Anna Azarova is a graduate student in Budapest and a freelance translator.
Roman Broszkowski’s selection
It’s been a quiet, but windy week in Poland, with most of the important news already being covered by international outlets. So today the big stories are simple. First a potential cabinet shake up and second; the continued evolution of the doctors’ strike.
Government Shake Up

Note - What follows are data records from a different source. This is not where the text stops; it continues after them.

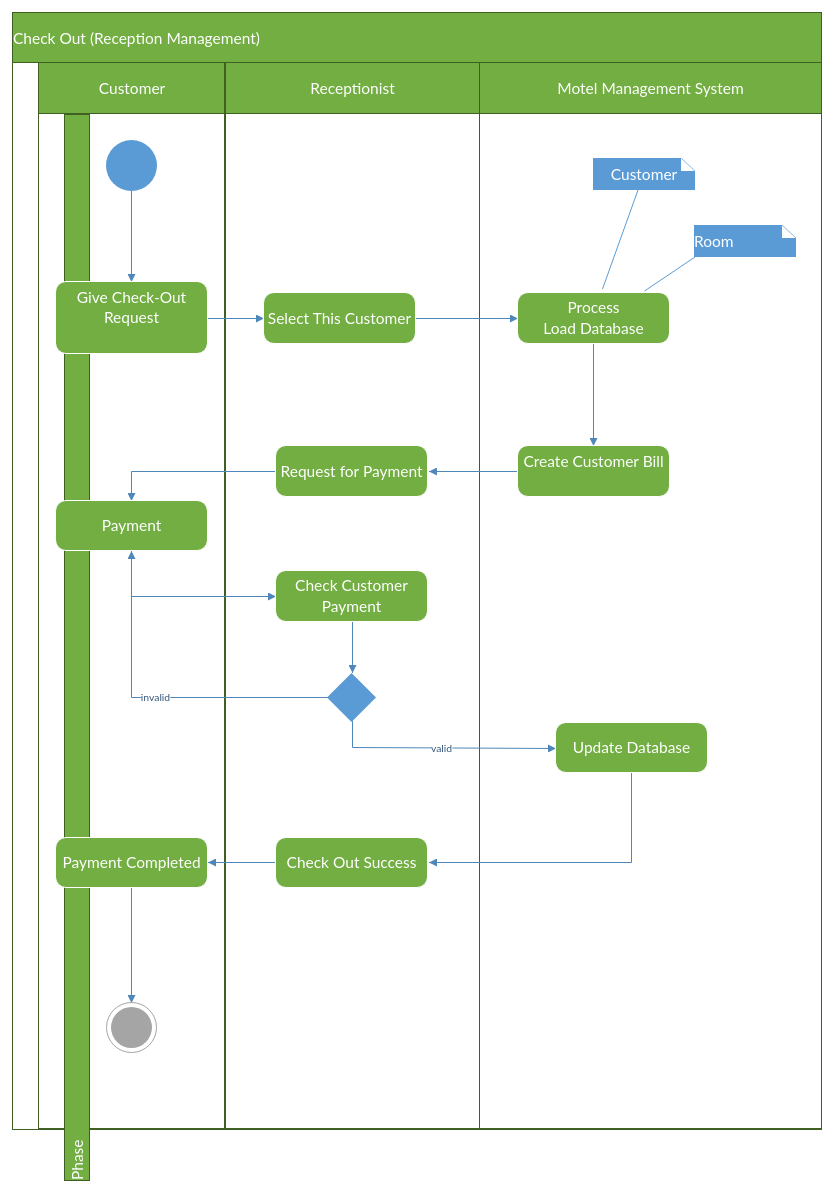
<!DOCTYPE html>
<html lang="en">
<head>
<meta charset="utf-8">
<title>Check Out (Reception Management)</title>
<style>
:root {
  --green: #72ae42;
  --green-dark: #3f6022;
  --blue: #5b9bd5;
  --line: #4f87bb;
  --label: #36587c;
  --grey: #a5a5a5;
  --paper: #fff;
}
* { box-sizing: border-box; margin: 0; }
body { width: 834px; height: 1193px; overflow: hidden; background: var(--paper); }
.diagram {
  position: relative; width: 834px; height: 1193px; overflow: hidden;
  font: 15.5px/20px Lato, Carlito, sans-serif; color: var(--paper); white-space: nowrap;
}
.pool {
  position: absolute; left: 12px; top: 12px; width: 810px; height: 1118px;
  display: grid; grid-template-rows: 50px 1fr;
  border: 1px solid var(--green-dark);
}
.pool-title {
  display: flex; align-items: center;
  font-size: 15.5px; font-weight: 400; background: var(--green);
  border-bottom: 1px solid var(--green-dark);
}
.lanes { display: grid; grid-template-columns: 187px 254px 1fr; margin-left: 25px; border-bottom: 1px solid var(--green-dark); }
.lane { border-left: 1px solid var(--green-dark); }
.lane.receptionist { border-left-width: 2px; margin-left: -1px; }
.lane-title {
  display: flex; align-items: center; justify-content: center; height: 51px;
  font-size: 15.5px; font-weight: 400; background: var(--green);
  border-bottom: 1px solid var(--green-dark);
}
.phase {
  position: absolute; left: 64px; top: 114px; width: 26px; height: 1067px;
  display: flex; align-items: center; justify-content: flex-start;
  writing-mode: vertical-rl; transform: rotate(180deg);
  background: var(--green); border: 1px solid var(--green-dark);
}
.connectors { position: absolute; left: 0; top: 0; }
.action, .note { position: absolute; display: flex; align-items: center; justify-content: center; text-align: center; }
.action {
  width: 153px; height: 51px; line-height: 21px;
  background: var(--green); border: 1px solid var(--paper); border-radius: 11px;
}
.action.raised { align-items: flex-start; padding-top: 5px; line-height: 20px; }
.note { width: 102px; height: 32px; }
.note.left { justify-content: flex-start; }
.guard {
  position: absolute; transform: translate(-50%, -50%);
  font-size: 10.4px; line-height: 12px; color: var(--label); background: var(--paper);
}
</style>
</head>
<body>
<main class="diagram">
  <section class="pool">
    <h1 class="pool-title">Check Out (Reception Management)</h1>
    <div class="lanes">
      <div class="lane customer"><h2 class="lane-title">Customer</h2></div>
      <div class="lane receptionist"><h2 class="lane-title">Receptionist</h2></div>
      <div class="lane system"><h2 class="lane-title">Motel Management System</h2></div>
    </div>
  </section>

  <div class="phase">Phase</div>

  <svg class="connectors" width="834" height="1193" viewBox="0 0 834 1193" aria-hidden="true">
    <defs>
      <marker id="arrow" viewBox="0 0 8 8" refX="8" refY="4" markerWidth="8" markerHeight="8" markerUnits="userSpaceOnUse" orient="auto">
        <path d="M0 0L8 4L0 8Z" fill="var(--line)"/>
      </marker>
      <g id="note-shape">
        <path d="M0 0H88V13H102V32H0Z" fill="var(--blue)"/>
        <path d="M88 0L102 13" fill="none" stroke="var(--blue)" stroke-width="0.7"/>
      </g>
    </defs>
    <g fill="none" stroke="var(--line)" marker-end="none">
      <g stroke="var(--blue)">
        <path d="M638 190L602.5 289"/>
        <path d="M695 257L644.5 291"/>
      </g>
      <path marker-end="url(#arrow)" d="M131.5 191V282"/>
      <path marker-end="url(#arrow)" d="M207 318.5H264"/>
      <path marker-end="url(#arrow)" d="M415 318.5H518"/>
      <path marker-end="url(#arrow)" d="M593.5 344V446"/>
      <path marker-end="url(#arrow)" d="M518 471.5H429"/>
      <path marker-end="url(#arrow)" d="M276 471.5H131.5V501"/>
      <path marker-end="url(#arrow)" d="M131.5 596.5H276"/>
      <path marker-end="url(#arrow)" d="M352.5 622V673"/>
      <path marker-end="url(#arrow)" d="M328 697.5H131.5V551"/>
      <path marker-end="url(#arrow)" d="M352.5 721V747.5L556 748.5"/>
      <path marker-end="url(#arrow)" d="M631.5 773V862.5H429"/>
      <path marker-end="url(#arrow)" d="M276 862.5H208"/>
      <path marker-end="url(#arrow)" d="M131.5 888V1003"/>
    </g>
    <circle cx="131.5" cy="165.5" r="25.5" fill="var(--blue)"/>
    <polygon points="327,697.5 351.5,673 376,697.5 351.5,722" fill="var(--blue)"/>
    <circle cx="131.5" cy="1027.5" r="25" fill="var(--paper)" stroke="var(--grey)"/>
    <circle cx="131.5" cy="1027.5" r="20.5" fill="var(--grey)"/>
    <use href="#note-shape" x="593" y="158"/>
    <use href="#note-shape" x="694" y="225"/>
  </svg>

  <div class="note" style="left:593px;top:158px">Customer</div>
  <div class="note left" style="left:694px;top:225px">Room</div>

  <div class="action raised" style="left:55px;top:281px;height:73px">Give Check-Out<br>Request</div>
  <div class="action" style="left:263px;top:292px;height:52px">Select This Customer</div>
  <div class="action" style="left:517px;top:292px;height:52px">Process<br>Load Database</div>
  <div class="action raised" style="left:517px;top:445px;height:52px">Create Customer Bill</div>
  <div class="action" style="left:275px;top:445px;height:52px">Request for Payment</div>
  <div class="action" style="left:55px;top:500px">Payment</div>
  <div class="action" style="left:275px;top:570px;height:52px">Check Customer<br>Payment</div>
  <div class="action" style="left:555px;top:722px">Update Database</div>
  <div class="action" style="left:275px;top:837px">Check Out Success</div>
  <div class="action" style="left:55px;top:837px">Payment Completed</div>

  <span class="guard" style="left:155.5px;top:697px">invalid</span>
  <span class="guard" style="left:441.5px;top:748px">valid</span>
</main>
</body>
</html>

On the 24th, Prime Minister Szydło announced that there would be a cabinet reshuffle around the middle of November. This comes after weeks of media speculation surrounding the electoral future of the PiS government. Although the ruling party has reached an all-time high approval rating of 44%, it is still deeply divisive and remains (obviously) opposed by more than half of the country. The opposition is however, hopelessly divided, which is not a big asset in the fight against authoritarianism. The link between the party’s poll numbers and the proposed shake up seems to be a desire to drop the most unpopular figures from the cabinet before the 2018 Polish local election season. Rumor (and Reuters) has it these unlucky souls will probably be Polish Foreign Minister Witold Waszczykowski and Environment Minister Jan Szyszko. There has also been speculation that Szydło herself might be ousted and replaced by PiS leader Kaczyński. She has publicly said that this is unlikely, but that she will be talking about the details of the reshuffle with Kaczyński. It makes very little sense for Kaczyński to come out of the shadows and take official control as he is a widely disliked figure in Poland and becoming Prime Minister would open him up to even greater attack. Kaczyński is already in complete control of his party, the Prime Minister, and to some extent the President. The only reason for change could be if either the Prime Minister starts to stray to far or if the President bites Kaczyński again like he did by vetoing the original judicial reform bill. However, there is always a chance that Kaczynski’s ambitions will get in the way of cold calculating control and he will leap at the opportunity to become head of state. In fact, Gazeta Wyborcza places the odds of Kaczyński becoming PM at 75% so perhaps they know something we don’t. We can only wait and see.
For the last month, some two dozen doctors in residence have been participating in a hunger strike in a Warsaw hospital. Today the official doctors union, OZZL, announced that the hunger strike had ended, but the protests surrounding demands for better pay, hours, and government investment would not. Since the protest started on October 2nd, hundreds of doctors have joined satellite uprisings around the country in major cities such as Wrocław and Kraków. The protesters have claimed that doctors are leaving Poland en masse due to excessive red tape and paltry salaries that don’t accurately compensate them for the work that they do. Their main demands have been a immediate doubling of salaries and a promise to increase government health spending to 6.8% by 2021. While they have gotten a response from the Ministry of Health, the government has only promised to increase spending to 6% by 2025. With the hunger strike over, however, OZZL has lost a vital bargaining chip and if the momentum is not saved, the whole movement might fizzle.
Roman Broszkowski is an undergraduate International Politics student from New Jersey. His area of study is Eastern Europe and the Middle East.